* _Assignment_
Where does the string "coverage" appear in the records? Copy each line that holds it.

(Beginning of Records)

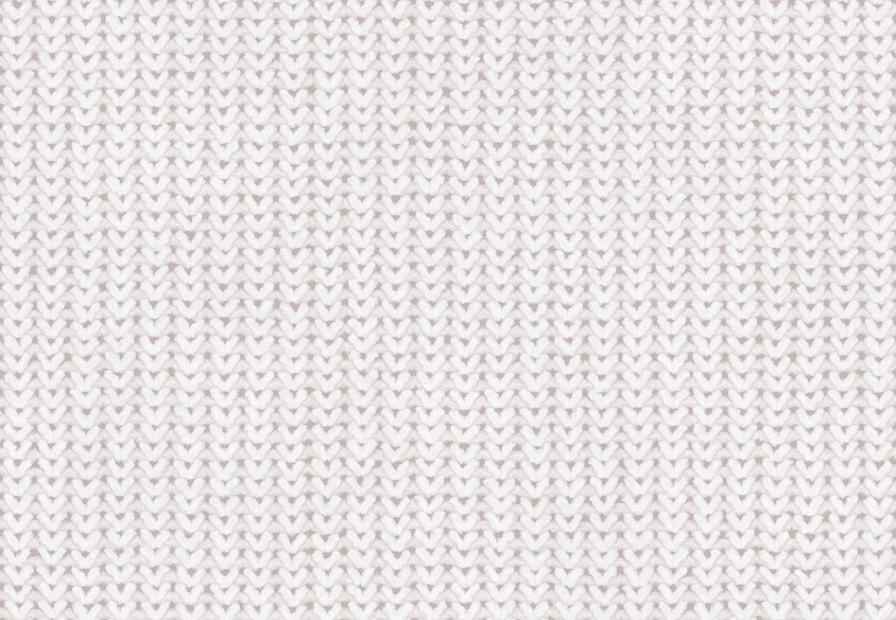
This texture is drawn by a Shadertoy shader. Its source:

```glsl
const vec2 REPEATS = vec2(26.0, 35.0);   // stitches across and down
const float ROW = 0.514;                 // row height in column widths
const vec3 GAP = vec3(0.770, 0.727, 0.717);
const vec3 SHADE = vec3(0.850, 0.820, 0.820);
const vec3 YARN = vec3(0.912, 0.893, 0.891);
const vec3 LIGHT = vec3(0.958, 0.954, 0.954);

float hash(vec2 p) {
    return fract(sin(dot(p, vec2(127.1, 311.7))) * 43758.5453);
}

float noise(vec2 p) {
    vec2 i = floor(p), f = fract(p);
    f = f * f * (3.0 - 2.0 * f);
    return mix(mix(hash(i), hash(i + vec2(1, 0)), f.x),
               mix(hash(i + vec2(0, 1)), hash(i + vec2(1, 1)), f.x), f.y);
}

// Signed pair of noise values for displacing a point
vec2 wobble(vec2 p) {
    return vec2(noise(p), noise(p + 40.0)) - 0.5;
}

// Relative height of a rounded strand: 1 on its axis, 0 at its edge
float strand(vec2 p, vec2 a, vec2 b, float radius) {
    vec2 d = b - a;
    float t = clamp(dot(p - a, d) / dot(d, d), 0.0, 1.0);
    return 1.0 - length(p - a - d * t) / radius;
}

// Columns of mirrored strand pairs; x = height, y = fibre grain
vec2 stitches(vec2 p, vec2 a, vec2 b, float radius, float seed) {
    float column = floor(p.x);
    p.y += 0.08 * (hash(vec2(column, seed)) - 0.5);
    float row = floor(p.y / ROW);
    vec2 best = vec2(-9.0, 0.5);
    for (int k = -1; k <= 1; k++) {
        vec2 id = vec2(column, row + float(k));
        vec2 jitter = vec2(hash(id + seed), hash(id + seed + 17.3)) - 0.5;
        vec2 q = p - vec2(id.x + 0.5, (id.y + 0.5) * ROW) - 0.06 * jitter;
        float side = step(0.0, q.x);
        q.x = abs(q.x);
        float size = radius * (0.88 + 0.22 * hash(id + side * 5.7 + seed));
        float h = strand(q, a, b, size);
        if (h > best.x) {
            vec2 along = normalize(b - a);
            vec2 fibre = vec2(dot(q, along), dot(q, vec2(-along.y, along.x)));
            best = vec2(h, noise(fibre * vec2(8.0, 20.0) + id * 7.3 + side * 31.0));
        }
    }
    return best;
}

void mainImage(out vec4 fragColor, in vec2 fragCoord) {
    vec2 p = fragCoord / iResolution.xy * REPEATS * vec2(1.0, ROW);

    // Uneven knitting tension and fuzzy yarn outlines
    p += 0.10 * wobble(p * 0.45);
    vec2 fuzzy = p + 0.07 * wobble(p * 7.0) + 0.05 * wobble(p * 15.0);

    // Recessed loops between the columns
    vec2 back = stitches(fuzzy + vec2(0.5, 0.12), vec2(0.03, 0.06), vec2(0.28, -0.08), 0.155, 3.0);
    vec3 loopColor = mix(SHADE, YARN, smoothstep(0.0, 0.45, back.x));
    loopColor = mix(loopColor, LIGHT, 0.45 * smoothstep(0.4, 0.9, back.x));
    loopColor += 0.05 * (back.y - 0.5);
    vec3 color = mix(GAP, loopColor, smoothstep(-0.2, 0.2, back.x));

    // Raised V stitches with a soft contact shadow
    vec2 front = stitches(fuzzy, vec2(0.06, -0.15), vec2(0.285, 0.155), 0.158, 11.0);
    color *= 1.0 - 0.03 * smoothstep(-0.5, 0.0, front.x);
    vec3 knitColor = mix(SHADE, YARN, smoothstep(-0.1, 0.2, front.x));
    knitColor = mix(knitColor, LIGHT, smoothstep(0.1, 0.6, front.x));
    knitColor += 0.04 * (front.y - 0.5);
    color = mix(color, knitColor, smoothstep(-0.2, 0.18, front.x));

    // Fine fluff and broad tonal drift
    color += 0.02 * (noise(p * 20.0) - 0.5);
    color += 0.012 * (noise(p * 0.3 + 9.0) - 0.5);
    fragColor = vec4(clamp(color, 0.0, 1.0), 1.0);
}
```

(End of Records)
(Beginning of Records)

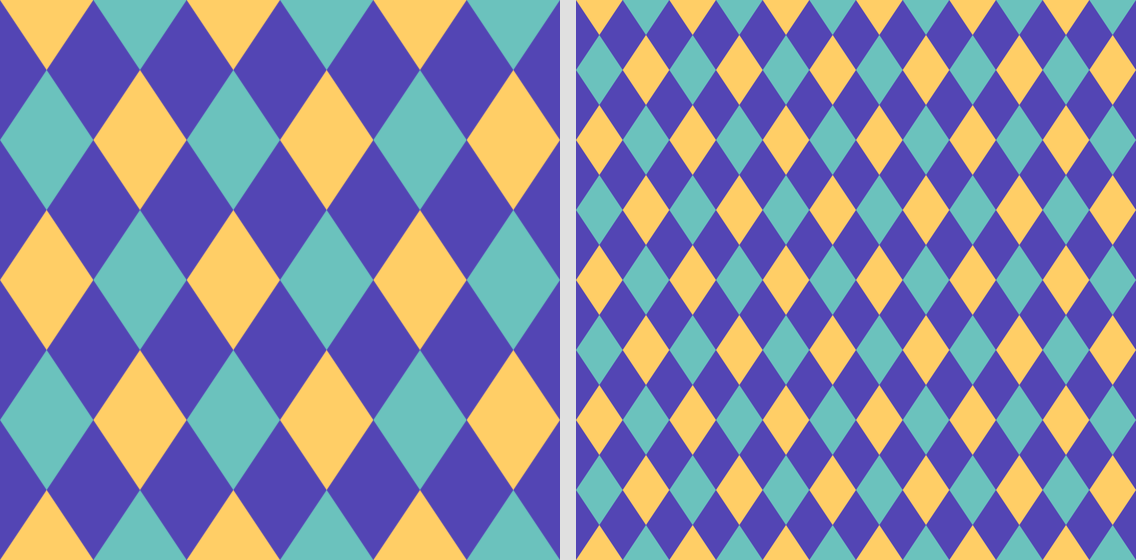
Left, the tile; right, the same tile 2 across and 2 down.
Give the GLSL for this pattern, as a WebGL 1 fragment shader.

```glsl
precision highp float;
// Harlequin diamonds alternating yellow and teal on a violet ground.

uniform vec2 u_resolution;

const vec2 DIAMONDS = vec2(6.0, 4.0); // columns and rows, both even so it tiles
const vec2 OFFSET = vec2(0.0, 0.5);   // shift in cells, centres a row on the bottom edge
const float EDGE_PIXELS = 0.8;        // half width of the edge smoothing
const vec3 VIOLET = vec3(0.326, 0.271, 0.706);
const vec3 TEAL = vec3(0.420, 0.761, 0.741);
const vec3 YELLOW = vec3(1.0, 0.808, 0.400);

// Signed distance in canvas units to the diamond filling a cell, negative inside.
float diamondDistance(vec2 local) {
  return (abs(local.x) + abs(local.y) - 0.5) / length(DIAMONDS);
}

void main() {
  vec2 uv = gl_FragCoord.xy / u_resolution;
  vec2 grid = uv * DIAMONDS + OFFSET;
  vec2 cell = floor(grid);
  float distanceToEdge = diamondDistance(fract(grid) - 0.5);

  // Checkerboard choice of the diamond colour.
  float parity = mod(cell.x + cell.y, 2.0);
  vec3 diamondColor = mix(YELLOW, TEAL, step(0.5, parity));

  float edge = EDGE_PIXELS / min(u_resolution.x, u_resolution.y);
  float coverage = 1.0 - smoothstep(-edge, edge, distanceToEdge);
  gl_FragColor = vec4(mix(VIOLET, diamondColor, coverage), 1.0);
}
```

(End of Records)

* _Response below_
  float coverage = 1.0 - smoothstep(-edge, edge, distanceToEdge);
  gl_FragColor = vec4(mix(VIOLET, diamondColor, coverage), 1.0);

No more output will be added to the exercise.